“I’m at a loss with the direction that we’re moving in relative to the rules that we’re making,” Saban told CBS. I hate to speak in a negative way about colleagues or people that are responsible for passing some of this stuff. I don’t see how it helps anything or anybody. Football is a developmental game. To keep trying to push a recruiting calendar, it’s for the benefit of teams in the North because they want guys to visit in the summertime and all that.”
It was what Saban said next that garnered attention and headlines.
“I know I’m crazy. You can tell everybody I’m crazy,” the five-time national championship-winning coach said.
There are six major rule changes that the NCAA Division I advisory committee implemented last month, and several of them are driving the ire of coach Saban.
One change that Saban opposes is an early signing period. Heretofore, National Signing Day, which is the first Wednesday in February, has been the only date on which high school football players could sign with their chosen school.
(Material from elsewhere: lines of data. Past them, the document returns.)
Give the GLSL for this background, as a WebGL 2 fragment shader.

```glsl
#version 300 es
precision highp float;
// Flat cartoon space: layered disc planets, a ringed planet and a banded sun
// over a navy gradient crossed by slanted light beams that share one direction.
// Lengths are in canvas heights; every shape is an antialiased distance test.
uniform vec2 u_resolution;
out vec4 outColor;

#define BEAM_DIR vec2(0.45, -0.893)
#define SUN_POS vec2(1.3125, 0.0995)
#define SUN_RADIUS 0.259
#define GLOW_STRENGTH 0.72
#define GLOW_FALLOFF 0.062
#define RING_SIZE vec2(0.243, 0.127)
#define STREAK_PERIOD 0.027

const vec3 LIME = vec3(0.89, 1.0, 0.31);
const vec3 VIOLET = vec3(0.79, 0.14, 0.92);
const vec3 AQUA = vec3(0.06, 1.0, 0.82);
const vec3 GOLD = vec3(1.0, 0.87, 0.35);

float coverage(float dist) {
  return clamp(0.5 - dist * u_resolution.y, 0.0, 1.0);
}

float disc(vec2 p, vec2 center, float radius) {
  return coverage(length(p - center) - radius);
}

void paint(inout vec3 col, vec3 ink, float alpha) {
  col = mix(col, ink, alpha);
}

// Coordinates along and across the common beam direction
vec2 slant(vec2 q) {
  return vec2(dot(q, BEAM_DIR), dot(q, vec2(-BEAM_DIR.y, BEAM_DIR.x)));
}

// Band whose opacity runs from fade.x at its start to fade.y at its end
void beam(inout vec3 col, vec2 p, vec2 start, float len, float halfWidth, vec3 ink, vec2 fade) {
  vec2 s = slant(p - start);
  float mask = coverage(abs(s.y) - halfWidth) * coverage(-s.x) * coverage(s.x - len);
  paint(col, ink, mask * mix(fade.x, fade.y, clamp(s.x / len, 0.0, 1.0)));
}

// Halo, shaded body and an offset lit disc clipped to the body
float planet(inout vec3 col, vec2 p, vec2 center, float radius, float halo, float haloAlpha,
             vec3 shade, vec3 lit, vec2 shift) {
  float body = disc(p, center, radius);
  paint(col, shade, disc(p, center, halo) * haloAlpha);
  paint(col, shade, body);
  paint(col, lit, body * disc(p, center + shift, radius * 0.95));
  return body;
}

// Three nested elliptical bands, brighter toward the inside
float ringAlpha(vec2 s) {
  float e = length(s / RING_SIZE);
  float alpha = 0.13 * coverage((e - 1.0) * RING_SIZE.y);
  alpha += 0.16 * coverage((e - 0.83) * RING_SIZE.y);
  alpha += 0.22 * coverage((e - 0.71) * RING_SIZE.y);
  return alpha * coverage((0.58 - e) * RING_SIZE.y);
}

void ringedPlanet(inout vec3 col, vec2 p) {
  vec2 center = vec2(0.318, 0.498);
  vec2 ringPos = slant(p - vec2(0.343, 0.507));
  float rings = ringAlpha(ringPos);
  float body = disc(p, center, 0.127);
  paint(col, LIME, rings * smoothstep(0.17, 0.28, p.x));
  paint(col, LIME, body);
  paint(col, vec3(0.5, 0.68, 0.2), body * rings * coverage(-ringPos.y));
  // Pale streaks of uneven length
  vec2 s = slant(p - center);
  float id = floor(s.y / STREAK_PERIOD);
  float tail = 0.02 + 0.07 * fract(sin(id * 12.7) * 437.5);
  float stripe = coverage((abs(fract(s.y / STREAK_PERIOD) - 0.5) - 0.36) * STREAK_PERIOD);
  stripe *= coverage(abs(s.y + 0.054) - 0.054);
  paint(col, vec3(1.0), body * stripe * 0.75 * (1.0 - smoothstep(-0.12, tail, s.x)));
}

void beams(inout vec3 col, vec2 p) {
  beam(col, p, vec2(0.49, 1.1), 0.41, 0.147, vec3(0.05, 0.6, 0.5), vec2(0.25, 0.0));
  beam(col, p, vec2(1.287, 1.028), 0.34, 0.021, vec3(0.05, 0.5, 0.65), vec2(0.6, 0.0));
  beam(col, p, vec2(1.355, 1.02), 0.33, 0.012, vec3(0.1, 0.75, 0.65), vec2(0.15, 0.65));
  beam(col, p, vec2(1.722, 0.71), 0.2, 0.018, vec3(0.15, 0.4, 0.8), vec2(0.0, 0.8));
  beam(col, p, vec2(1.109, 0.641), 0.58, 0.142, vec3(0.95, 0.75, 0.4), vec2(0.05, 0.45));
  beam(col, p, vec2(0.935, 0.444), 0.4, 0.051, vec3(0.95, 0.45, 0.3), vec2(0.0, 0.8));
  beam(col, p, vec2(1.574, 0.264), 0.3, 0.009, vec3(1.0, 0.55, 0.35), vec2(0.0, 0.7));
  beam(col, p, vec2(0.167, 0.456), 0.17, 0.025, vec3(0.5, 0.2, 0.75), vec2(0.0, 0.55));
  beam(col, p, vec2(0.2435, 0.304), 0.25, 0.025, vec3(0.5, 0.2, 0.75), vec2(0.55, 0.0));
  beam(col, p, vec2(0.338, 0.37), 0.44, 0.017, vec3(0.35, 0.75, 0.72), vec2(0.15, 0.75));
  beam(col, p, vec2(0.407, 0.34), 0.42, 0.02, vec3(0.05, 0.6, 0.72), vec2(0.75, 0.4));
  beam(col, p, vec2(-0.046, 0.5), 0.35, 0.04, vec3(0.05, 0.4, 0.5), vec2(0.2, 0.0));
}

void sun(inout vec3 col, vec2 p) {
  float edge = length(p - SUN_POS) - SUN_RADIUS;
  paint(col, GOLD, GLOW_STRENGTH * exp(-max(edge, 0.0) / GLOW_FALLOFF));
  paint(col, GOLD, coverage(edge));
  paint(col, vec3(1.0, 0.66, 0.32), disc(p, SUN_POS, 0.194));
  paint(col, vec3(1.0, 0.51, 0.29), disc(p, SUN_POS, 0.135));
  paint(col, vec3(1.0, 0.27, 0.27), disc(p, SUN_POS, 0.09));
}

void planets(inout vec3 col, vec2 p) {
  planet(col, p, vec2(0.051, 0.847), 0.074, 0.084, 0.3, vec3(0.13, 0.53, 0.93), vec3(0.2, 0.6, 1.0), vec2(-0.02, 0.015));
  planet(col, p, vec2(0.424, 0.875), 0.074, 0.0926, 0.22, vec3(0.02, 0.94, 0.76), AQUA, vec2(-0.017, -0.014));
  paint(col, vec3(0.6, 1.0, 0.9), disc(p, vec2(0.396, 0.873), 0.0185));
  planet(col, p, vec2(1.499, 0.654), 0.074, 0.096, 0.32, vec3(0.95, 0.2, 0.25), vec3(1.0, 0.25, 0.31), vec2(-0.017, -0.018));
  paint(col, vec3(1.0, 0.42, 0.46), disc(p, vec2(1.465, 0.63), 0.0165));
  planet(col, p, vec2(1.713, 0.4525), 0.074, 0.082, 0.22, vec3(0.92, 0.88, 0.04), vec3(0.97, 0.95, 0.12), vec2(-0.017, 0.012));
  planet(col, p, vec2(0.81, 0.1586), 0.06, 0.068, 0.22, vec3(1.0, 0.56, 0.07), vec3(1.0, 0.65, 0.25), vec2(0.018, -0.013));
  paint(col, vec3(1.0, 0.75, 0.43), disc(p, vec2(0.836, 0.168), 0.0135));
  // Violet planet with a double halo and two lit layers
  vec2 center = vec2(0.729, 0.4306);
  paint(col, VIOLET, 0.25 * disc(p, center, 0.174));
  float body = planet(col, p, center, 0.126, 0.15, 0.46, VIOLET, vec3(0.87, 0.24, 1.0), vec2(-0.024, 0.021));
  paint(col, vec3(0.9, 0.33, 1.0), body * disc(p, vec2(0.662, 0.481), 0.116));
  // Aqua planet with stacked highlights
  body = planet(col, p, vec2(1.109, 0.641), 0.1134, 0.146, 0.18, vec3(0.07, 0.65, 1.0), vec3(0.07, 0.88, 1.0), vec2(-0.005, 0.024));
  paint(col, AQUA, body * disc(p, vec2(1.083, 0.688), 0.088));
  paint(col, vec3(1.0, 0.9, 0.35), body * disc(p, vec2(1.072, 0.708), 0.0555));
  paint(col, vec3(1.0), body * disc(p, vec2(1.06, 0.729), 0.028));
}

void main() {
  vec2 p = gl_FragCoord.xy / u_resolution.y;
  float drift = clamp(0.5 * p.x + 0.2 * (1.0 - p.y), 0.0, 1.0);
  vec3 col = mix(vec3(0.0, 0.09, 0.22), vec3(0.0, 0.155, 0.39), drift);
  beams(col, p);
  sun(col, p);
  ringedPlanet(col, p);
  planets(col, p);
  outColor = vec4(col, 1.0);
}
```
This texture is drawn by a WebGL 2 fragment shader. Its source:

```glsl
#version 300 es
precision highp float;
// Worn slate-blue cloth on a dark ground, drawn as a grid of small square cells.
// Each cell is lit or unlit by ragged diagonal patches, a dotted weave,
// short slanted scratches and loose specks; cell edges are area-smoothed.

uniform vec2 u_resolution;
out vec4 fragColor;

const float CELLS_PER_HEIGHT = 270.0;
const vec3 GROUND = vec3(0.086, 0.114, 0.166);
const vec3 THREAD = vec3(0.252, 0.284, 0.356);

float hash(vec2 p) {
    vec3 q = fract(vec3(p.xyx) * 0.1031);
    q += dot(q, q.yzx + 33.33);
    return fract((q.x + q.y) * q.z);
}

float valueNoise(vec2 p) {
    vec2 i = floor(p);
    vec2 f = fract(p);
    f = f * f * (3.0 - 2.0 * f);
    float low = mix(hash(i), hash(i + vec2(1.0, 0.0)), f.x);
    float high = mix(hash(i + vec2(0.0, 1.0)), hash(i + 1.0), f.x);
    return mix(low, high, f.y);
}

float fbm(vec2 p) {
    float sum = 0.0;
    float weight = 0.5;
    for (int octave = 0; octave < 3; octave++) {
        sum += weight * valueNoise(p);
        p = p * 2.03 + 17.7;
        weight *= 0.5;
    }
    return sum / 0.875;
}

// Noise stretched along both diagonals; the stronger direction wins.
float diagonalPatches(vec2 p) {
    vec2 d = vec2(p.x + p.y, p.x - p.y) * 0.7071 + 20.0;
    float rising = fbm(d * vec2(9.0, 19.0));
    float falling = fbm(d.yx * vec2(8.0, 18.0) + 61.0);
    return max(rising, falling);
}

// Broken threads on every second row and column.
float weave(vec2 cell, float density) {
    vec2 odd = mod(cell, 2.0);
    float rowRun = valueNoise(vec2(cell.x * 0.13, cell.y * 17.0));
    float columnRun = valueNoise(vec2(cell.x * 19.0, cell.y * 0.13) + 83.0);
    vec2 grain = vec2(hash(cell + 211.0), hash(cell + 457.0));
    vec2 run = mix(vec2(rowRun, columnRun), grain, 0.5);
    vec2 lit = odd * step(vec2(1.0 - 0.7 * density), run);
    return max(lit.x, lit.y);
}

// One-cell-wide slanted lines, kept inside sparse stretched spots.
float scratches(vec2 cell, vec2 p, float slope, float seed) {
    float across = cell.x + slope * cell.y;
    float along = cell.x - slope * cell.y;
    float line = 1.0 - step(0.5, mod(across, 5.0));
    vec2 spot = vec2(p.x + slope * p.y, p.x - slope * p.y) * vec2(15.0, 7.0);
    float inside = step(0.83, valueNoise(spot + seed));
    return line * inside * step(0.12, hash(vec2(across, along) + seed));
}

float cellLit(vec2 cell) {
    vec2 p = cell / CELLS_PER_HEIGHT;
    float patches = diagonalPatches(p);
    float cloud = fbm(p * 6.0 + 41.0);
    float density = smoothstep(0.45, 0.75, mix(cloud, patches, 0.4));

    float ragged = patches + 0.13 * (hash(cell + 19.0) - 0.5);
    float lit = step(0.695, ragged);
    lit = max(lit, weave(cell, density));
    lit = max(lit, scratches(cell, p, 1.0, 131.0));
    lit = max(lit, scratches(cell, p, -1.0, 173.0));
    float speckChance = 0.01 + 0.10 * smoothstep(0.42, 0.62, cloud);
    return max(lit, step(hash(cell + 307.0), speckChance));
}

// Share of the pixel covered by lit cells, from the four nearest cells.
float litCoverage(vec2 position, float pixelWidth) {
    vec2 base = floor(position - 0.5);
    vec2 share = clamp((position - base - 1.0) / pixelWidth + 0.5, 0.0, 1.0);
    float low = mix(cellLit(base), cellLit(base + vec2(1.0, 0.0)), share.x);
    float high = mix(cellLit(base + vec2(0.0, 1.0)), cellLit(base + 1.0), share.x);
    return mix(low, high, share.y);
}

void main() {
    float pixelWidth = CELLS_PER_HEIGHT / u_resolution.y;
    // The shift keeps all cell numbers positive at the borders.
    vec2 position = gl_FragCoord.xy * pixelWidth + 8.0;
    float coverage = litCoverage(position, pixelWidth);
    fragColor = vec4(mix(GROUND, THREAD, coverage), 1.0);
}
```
Starting this year, there will be a 72-hour signing period in December.
The NCAA also eliminated two-a-day practices. These are two separate practices in one day, which would take place during preseason camp. For many schools, this means that fall football practice will have to start earlier in order to compensate for not being able to double practices in one day. The stated purpose of this change was player safety.
A third rule changed the dates for high school players to make their official visits to colleges. In the past, prospects had to wait until the opening day of classes in their senior year to start making official visits. Now they will be able to begin taking official visits starting April 1st. The intention of this rule change is to provide more opportunities for prospects, but Saban is worried that it will hinder the ability of schools to properly observe the development of players.
There can now be 10 assistant coaches on a college football staff. It had previously been limited to nine. This is something that Saban has supported for a while.
A rule that has drawn criticism from a wide range of coaches (including both Saban and Auburn’s Gus Malzahn, an unlikely alliance) is one that does not allow programs to hire certain individuals who are close to recruits for a two-year period before and after the player’s enrollment at a college. The opposition to this rule is based on the fact that it could end up preventing talented high school coaches from breaking into the college game.
The other major rule change was a reduction of the amount of time that teams can hold summer camps. While some programs, such as Michigan under Jim Harbaugh, have pushed the limit in order to hold satellite camps, others hold large camps for young kids to develop and learn the game. Saban said Alabama holds a little kids camp with about 1,200 kids ages 7-11. He calls such camps a “legacy investment.”
While it is uncertain what kind of impact these rule changes will have on the college football landscape, we have a pretty good idea that there will be further commentary on these matters by Nick Saban.